### Task to complete
What is needed here is every line of the records that includes "height".

====================

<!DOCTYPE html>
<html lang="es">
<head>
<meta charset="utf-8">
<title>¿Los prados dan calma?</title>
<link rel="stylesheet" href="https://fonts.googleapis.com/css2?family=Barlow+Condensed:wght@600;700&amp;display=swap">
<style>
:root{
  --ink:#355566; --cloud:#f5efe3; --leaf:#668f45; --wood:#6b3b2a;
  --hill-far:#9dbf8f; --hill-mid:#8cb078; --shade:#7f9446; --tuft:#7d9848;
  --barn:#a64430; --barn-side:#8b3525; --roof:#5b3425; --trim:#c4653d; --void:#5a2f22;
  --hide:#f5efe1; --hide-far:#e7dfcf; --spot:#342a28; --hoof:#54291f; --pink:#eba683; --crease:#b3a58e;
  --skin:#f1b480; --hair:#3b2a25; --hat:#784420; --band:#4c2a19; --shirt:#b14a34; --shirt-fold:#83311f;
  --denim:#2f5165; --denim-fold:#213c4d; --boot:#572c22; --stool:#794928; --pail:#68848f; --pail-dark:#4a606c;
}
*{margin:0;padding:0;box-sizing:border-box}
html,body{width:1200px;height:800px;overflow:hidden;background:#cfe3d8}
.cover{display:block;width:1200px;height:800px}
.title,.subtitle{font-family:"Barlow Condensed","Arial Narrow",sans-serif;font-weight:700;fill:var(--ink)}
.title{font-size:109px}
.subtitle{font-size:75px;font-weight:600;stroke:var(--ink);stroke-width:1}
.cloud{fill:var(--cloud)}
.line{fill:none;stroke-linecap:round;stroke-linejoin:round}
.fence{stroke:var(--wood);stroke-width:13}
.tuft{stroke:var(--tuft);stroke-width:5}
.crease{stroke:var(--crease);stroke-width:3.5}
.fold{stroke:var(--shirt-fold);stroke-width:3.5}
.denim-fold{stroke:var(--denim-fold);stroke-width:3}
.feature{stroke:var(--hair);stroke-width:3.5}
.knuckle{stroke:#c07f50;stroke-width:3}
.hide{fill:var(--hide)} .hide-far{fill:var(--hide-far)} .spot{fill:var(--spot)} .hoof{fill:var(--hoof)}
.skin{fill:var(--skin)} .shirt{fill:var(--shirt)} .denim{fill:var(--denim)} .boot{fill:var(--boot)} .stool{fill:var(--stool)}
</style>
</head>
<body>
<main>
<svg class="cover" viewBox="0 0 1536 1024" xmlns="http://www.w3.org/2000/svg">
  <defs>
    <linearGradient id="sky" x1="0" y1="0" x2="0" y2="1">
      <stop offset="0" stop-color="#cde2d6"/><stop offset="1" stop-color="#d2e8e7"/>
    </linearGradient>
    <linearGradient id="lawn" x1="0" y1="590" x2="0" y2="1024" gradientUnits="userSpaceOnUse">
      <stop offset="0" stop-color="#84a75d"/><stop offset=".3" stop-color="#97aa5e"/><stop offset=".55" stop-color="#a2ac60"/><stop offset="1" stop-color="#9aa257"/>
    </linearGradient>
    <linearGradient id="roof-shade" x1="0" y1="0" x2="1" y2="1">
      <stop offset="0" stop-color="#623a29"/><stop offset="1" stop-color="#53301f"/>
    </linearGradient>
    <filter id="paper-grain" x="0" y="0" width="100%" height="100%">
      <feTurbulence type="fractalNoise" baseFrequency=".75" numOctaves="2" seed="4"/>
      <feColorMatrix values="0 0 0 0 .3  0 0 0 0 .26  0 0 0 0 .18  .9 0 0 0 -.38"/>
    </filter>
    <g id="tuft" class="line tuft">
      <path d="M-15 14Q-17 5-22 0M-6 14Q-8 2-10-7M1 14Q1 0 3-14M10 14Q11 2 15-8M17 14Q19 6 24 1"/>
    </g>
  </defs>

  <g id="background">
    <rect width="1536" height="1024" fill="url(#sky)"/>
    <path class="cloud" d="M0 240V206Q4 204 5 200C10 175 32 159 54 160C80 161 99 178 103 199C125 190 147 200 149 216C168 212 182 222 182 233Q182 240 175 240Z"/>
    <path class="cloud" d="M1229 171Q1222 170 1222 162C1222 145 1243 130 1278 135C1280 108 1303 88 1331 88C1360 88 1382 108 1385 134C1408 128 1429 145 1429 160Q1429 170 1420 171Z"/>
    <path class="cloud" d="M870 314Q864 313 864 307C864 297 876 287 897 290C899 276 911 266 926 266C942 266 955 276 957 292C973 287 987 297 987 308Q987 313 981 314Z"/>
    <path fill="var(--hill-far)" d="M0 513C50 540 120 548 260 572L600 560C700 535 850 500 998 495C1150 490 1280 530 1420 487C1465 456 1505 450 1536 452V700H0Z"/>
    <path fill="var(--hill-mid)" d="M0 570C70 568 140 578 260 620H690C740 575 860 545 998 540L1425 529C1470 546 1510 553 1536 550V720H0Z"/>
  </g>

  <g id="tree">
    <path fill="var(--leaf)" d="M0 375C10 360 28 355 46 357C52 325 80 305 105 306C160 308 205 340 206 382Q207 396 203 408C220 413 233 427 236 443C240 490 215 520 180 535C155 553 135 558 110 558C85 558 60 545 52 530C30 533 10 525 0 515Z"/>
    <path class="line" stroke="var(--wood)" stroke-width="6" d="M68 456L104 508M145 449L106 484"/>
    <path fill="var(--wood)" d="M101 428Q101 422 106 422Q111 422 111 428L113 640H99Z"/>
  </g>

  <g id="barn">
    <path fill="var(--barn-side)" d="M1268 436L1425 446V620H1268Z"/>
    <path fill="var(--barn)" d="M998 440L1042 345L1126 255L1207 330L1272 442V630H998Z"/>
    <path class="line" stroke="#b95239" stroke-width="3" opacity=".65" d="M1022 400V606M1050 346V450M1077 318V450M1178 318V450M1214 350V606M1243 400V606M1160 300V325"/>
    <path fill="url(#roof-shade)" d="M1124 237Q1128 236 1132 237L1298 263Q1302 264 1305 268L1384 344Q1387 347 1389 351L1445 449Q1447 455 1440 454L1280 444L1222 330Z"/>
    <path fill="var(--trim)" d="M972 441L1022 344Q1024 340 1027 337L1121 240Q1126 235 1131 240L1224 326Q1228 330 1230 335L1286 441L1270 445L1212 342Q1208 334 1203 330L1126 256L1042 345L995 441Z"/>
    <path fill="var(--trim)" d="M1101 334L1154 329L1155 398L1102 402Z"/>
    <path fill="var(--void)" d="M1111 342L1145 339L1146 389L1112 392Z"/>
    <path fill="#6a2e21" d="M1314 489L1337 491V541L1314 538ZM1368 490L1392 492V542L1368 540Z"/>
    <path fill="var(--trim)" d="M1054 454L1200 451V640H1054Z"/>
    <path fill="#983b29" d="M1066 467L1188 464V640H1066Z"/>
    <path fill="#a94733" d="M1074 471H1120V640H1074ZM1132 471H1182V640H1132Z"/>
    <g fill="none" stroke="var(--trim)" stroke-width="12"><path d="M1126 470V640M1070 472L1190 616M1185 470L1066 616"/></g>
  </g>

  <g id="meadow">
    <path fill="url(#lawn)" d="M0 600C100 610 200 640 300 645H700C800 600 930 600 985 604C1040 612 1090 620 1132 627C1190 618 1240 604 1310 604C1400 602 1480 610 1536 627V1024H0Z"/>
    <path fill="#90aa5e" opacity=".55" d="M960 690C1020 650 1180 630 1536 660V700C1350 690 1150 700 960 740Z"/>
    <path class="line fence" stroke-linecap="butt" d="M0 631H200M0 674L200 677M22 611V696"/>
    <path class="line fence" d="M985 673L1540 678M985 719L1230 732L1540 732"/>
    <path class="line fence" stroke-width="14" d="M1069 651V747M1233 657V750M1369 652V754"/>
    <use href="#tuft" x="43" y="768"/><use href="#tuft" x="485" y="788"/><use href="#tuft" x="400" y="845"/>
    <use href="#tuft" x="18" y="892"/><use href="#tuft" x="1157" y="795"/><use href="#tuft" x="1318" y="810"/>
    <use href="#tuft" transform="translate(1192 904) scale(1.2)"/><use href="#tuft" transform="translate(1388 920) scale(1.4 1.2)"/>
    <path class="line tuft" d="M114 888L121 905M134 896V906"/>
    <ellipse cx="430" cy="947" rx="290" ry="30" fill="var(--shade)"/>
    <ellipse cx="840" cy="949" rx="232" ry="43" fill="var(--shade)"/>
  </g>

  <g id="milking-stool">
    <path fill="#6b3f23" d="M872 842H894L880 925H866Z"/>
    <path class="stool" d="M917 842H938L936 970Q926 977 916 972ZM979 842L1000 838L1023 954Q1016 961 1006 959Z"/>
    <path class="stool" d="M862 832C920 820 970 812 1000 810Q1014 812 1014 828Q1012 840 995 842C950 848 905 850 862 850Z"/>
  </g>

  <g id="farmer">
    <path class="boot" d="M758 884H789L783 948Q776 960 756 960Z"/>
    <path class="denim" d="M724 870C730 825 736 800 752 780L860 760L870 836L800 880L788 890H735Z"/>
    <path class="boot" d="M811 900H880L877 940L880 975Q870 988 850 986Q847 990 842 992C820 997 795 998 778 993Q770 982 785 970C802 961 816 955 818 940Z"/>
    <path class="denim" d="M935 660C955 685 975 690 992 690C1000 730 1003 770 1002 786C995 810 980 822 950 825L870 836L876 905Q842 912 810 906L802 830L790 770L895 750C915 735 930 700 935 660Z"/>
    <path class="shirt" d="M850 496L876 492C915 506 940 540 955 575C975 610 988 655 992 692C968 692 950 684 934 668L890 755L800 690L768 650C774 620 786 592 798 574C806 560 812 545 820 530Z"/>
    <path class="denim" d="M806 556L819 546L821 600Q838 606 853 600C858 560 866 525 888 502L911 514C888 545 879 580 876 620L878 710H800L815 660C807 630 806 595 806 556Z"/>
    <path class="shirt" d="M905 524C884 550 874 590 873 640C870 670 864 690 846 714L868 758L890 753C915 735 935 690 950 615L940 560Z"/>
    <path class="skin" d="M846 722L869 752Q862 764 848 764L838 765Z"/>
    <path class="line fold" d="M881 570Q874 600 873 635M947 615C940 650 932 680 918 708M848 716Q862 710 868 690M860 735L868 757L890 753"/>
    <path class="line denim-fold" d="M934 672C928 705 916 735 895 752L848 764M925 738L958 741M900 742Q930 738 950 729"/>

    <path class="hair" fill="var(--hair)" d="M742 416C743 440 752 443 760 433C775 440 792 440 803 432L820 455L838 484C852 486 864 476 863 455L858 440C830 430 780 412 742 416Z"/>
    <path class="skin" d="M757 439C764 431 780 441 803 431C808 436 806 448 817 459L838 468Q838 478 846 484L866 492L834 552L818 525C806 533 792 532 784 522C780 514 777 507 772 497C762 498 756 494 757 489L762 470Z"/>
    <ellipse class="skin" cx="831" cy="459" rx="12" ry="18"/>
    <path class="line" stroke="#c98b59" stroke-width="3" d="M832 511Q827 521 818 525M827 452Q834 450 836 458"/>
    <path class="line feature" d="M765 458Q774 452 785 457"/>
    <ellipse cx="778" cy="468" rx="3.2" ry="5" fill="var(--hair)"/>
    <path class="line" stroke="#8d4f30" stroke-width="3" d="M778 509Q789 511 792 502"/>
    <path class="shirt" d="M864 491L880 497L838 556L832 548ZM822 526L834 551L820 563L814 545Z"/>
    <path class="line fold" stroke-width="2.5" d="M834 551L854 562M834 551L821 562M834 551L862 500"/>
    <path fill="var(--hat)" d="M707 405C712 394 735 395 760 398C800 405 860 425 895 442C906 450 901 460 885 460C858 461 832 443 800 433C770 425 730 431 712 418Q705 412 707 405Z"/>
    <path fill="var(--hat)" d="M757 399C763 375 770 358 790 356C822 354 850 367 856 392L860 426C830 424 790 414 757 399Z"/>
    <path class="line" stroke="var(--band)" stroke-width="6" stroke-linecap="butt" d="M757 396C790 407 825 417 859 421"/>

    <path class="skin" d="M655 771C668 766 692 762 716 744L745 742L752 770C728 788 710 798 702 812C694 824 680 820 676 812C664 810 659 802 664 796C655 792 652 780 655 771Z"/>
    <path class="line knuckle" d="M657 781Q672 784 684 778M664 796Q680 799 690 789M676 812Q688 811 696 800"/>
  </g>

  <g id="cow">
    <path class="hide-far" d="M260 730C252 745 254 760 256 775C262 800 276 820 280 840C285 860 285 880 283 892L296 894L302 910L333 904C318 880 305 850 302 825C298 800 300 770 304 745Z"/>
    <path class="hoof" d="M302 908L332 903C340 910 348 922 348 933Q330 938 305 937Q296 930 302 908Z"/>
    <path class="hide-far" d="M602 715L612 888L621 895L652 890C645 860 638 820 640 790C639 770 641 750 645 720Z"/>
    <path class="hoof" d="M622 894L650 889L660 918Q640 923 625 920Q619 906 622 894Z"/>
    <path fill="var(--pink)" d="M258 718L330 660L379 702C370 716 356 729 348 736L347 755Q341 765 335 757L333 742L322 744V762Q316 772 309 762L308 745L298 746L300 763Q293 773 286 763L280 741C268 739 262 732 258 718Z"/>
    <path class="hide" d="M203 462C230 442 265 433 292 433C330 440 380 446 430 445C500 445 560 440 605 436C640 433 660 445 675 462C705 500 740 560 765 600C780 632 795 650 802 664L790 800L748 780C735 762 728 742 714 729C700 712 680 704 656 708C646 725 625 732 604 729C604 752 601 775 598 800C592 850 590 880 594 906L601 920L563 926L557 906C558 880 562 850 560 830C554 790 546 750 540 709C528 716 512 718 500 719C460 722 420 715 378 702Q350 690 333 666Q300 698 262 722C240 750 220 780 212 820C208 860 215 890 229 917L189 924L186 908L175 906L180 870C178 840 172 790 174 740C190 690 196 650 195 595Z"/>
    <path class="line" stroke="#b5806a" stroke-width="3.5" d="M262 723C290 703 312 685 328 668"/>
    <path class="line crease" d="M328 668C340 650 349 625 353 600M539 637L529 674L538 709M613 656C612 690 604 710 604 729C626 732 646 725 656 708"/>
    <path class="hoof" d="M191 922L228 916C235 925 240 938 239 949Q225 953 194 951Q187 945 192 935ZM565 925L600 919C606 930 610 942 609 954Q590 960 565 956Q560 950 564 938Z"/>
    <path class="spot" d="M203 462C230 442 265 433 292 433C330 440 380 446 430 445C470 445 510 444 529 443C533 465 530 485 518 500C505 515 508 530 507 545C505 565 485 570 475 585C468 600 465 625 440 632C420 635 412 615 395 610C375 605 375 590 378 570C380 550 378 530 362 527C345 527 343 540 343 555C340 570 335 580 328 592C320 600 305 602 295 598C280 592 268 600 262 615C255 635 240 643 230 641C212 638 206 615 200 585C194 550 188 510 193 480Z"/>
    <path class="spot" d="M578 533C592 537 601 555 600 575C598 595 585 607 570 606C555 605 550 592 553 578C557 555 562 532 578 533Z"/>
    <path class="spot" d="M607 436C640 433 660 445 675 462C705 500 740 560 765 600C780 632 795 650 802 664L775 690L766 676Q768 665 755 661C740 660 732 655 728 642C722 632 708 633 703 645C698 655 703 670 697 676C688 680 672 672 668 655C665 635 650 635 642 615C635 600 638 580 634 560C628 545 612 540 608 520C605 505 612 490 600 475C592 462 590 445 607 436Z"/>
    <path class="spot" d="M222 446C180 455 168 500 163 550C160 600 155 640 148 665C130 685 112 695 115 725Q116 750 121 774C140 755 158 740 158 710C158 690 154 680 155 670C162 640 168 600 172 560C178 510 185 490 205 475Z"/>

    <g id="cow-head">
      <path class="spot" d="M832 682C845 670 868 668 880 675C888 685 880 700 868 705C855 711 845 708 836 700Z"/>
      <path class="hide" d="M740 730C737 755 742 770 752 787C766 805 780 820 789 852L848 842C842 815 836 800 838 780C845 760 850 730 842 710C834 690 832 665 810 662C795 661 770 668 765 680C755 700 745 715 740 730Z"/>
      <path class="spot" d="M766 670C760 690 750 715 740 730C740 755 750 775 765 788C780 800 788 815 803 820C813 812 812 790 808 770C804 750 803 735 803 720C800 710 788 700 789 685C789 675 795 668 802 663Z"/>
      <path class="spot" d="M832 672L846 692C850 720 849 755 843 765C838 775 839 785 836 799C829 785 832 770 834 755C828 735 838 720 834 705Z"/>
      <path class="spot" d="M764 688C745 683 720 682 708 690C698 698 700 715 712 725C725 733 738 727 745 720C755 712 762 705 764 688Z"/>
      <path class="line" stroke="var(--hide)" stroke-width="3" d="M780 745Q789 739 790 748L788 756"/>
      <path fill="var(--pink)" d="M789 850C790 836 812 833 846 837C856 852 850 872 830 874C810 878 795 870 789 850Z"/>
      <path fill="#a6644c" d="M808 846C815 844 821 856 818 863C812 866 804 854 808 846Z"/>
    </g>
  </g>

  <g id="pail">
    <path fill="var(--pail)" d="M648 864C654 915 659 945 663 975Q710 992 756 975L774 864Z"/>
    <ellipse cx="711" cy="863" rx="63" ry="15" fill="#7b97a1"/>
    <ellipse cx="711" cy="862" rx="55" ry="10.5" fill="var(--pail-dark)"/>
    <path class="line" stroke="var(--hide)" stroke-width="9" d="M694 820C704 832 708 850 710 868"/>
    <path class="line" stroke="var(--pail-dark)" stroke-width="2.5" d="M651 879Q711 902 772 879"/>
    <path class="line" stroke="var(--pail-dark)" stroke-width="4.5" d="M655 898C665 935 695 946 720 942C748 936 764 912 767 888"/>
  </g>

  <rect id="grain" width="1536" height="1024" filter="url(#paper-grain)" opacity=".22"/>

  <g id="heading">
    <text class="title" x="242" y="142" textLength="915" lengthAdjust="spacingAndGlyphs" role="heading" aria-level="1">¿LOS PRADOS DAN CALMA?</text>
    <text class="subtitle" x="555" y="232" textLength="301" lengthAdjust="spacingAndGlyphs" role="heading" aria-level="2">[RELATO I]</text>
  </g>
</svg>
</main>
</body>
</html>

====================

### Response area
html,body{width:1200px;height:800px;overflow:hidden;background:#cfe3d8}
.cover{display:block;width:1200px;height:800px}
    <filter id="paper-grain" x="0" y="0" width="100%" height="100%">
    <rect width="1536" height="1024" fill="url(#sky)"/>
  <rect id="grain" width="1536" height="1024" filter="url(#paper-grain)" opacity=".22"/>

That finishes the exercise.